Singer Spencer Day tells Greg In Hollywood why he’s publicly out: “I want to be part of building a bridge”
It’s wonderful when a successful singer like Adam Lambert, Clay Aiken or Lance Bass decides to come out publicly.
What they do after the initial reveal is also important. You can say, “I’m gay,” do an interview, then seem to never want to talk about it again publicly. Or you can integrate it into your public life and career and have something meaningful to say about being an openly gay artist at this time in history with LGBT equality so much on the front-burner.
Spencer Day, whose latest album Vagabond has just been released on the Concord Jazz label, is a young singer who I really admire because he is not only very talented, but is also able to articulate why he’s out and proud.
“I wanted to stand and be counted,” Spencer told me in a recent interview. “I felt like in the music industry, despite what everyone says, I still feel like you’re strongly encouraged to kind of stick to the plan that they’ve been doing for as long as the music industry’s been around.
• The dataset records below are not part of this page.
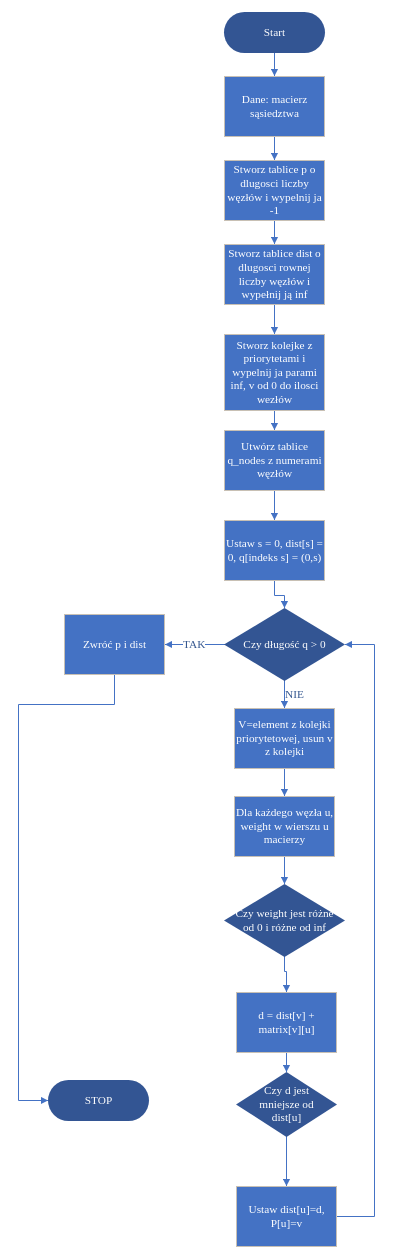
<!DOCTYPE html>
<html lang="pl">
<head>
<meta charset="utf-8">
<title>Schemat blokowy</title>
<style>
:root {
  --step: #4472c4;
  --dark: #335593;
  --edge: #c8c0b4;
  --line: #4472c4;
  --label: #35578f;
  --paper: #fff;
}
* { box-sizing: border-box; }
body { margin: 0; background: var(--paper); }
.flowchart {
  position: relative;
  width: 394px;
  height: 1259px;
  overflow: hidden;
  background: var(--paper);
  font: 11.3px/13.6px "Liberation Serif", serif;
}
.connectors { position: absolute; left: 0; top: 0; }
.node {
  position: absolute;
  left: var(--x);
  top: var(--y);
  width: var(--w, 101px);
  height: var(--h, 61px);
  display: flex;
  align-items: center;
  justify-content: center;
  color: #fff;
  text-align: center;
  white-space: nowrap;
}
.step { background: var(--step); border: 1px solid var(--edge); }
.terminal { --h: 41px; background: var(--dark); border-radius: 21px; }
.decision { --w: 121px; --h: 73px; isolation: isolate; }
.decision::before {
  content: "";
  position: absolute;
  inset: 0;
  z-index: -1;
  background: var(--dark);
  clip-path: polygon(50% 0, 100% 50%, 50% 100%, 0 50%);
}
.branch {
  position: absolute;
  left: var(--x);
  top: var(--y);
  color: var(--label);
  background: var(--paper);
}
.branch.clear { background: none; }
</style>
</head>
<body>
<main class="flowchart">
  <svg class="connectors" width="394" height="1259" viewBox="0 0 394 1259" aria-hidden="true">
    <defs>
      <marker id="arrow" markerUnits="userSpaceOnUse" markerWidth="8" markerHeight="8" refX="7" refY="4" orient="auto">
        <polygon points="0,0.4 7,4 0,7.6" fill="#4472c4"/>
      </marker>
    </defs>
    <g fill="none" stroke="#4472c4" stroke-width="1" marker-end="url(#arrow)">
      <path d="M274.5 53V76"/>
      <path d="M274.5 137V160"/>
      <path d="M274.5 221V244"/>
      <path d="M274.5 305V334"/>
      <path d="M274.5 411V430"/>
      <path d="M274.5 491V520"/>
      <path d="M274.5 581V595.5H284.5V608"/>
      <path d="M225 644.5H165"/>
      <path d="M284.5 680V708"/>
      <path d="M284.5 769V796"/>
      <path d="M284.5 857V884"/>
      <path d="M284.5 956V971.5H286.5V992"/>
      <path d="M286.5 1053V1072"/>
      <path d="M286.5 1136V1186"/>
      <path d="M337 1216.5H374.5V644.5H345"/>
      <path d="M114.5 675V704.5H18.5V1100.5H48"/>
    </g>
  </svg>

  <div class="node terminal" style="--x:224px;--y:12px">Start</div>
  <div class="node step" style="--x:224px;--y:76px">Dane: macierz<br>sąsiedztwa</div>
  <div class="node step" style="--x:224px;--y:160px">Stworz tablice p o<br>dlugosci liczby<br>węzłów i wypelnij ja<br>-1</div>
  <div class="node step" style="--x:224px;--y:244px">Stworz tablice dist o<br>dlugosci rownej<br>liczby węzłów i<br>wypełnij ją inf</div>
  <div class="node step" style="--x:224px;--y:334px;--h:77px">Stworz kolejke z<br>priorytetami i<br>wypelnij ja parami<br>inf, v od 0 do ilosci<br>wezłów</div>
  <div class="node step" style="--x:224px;--y:430px">Utwórz tablice<br>q_nodes z numerami<br>węzłów</div>
  <div class="node step" style="--x:224px;--y:520px">Ustaw s = 0, dist[s] =<br>0, q[indeks s] = (0,s)</div>
  <div class="node decision" style="--x:224px;--y:608px">Czy długość q &gt; 0</div>
  <div class="node step" style="--x:64px;--y:614px">Zwróć p i dist</div>
  <div class="node step" style="--x:234px;--y:708px">V=element z kolejki<br>priorytetowej, usun v<br>z kolejki</div>
  <div class="node step" style="--x:234px;--y:796px">Dla każdego węzła u,<br>weight w wierszu u<br>macierzy</div>
  <div class="node decision" style="--x:224px;--y:884px">Czy weight jest różne<br>od 0 i różne od inf</div>
  <div class="node step" style="--x:236px;--y:992px">d = dist[v] +<br>matrix[v][u]</div>
  <div class="node decision" style="--x:236px;--y:1072px;--w:101px;--h:65px">Czy d jest<br>mniejsze od<br>dist[u]</div>
  <div class="node step" style="--x:236px;--y:1186px">Ustaw dist[u]=d,<br>P[u]=v</div>
  <div class="node terminal" style="--x:48px;--y:1080px">STOP</div>

  <span class="branch" style="--x:183px;--y:638px">TAK</span>
  <span class="branch clear" style="--x:285px;--y:688px">NIE</span>
</main>
</body>
</html>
Especially because of the Prop. 8 stuff, I really wanted to show my support for marriage equality. I was born in Utah and I grew up Mormon and I want to be part of building a bridge between the LGBT community and the Mormon community.”
I asked Spencer if he wrestled with coming out professionally versus staying private and doing whatever he had to do to enhance his chances of success.
“I think it’s a really fine line and everyone’s got to find a balance that works for them and that they are comfortable with,” he said. “I think at this point for me, my art is better the more I’m emotionally honest. I also wanted to get it out of the way and make it a non-issue because my hope is to be part of a younger generation that is really making it a non-issue. It’s really like mentioning my eyes are brown. It’s me but it doesn’t define me. It’s really more about the causes I’m behind and the things I want to support. That’s what I want to be remembered for.”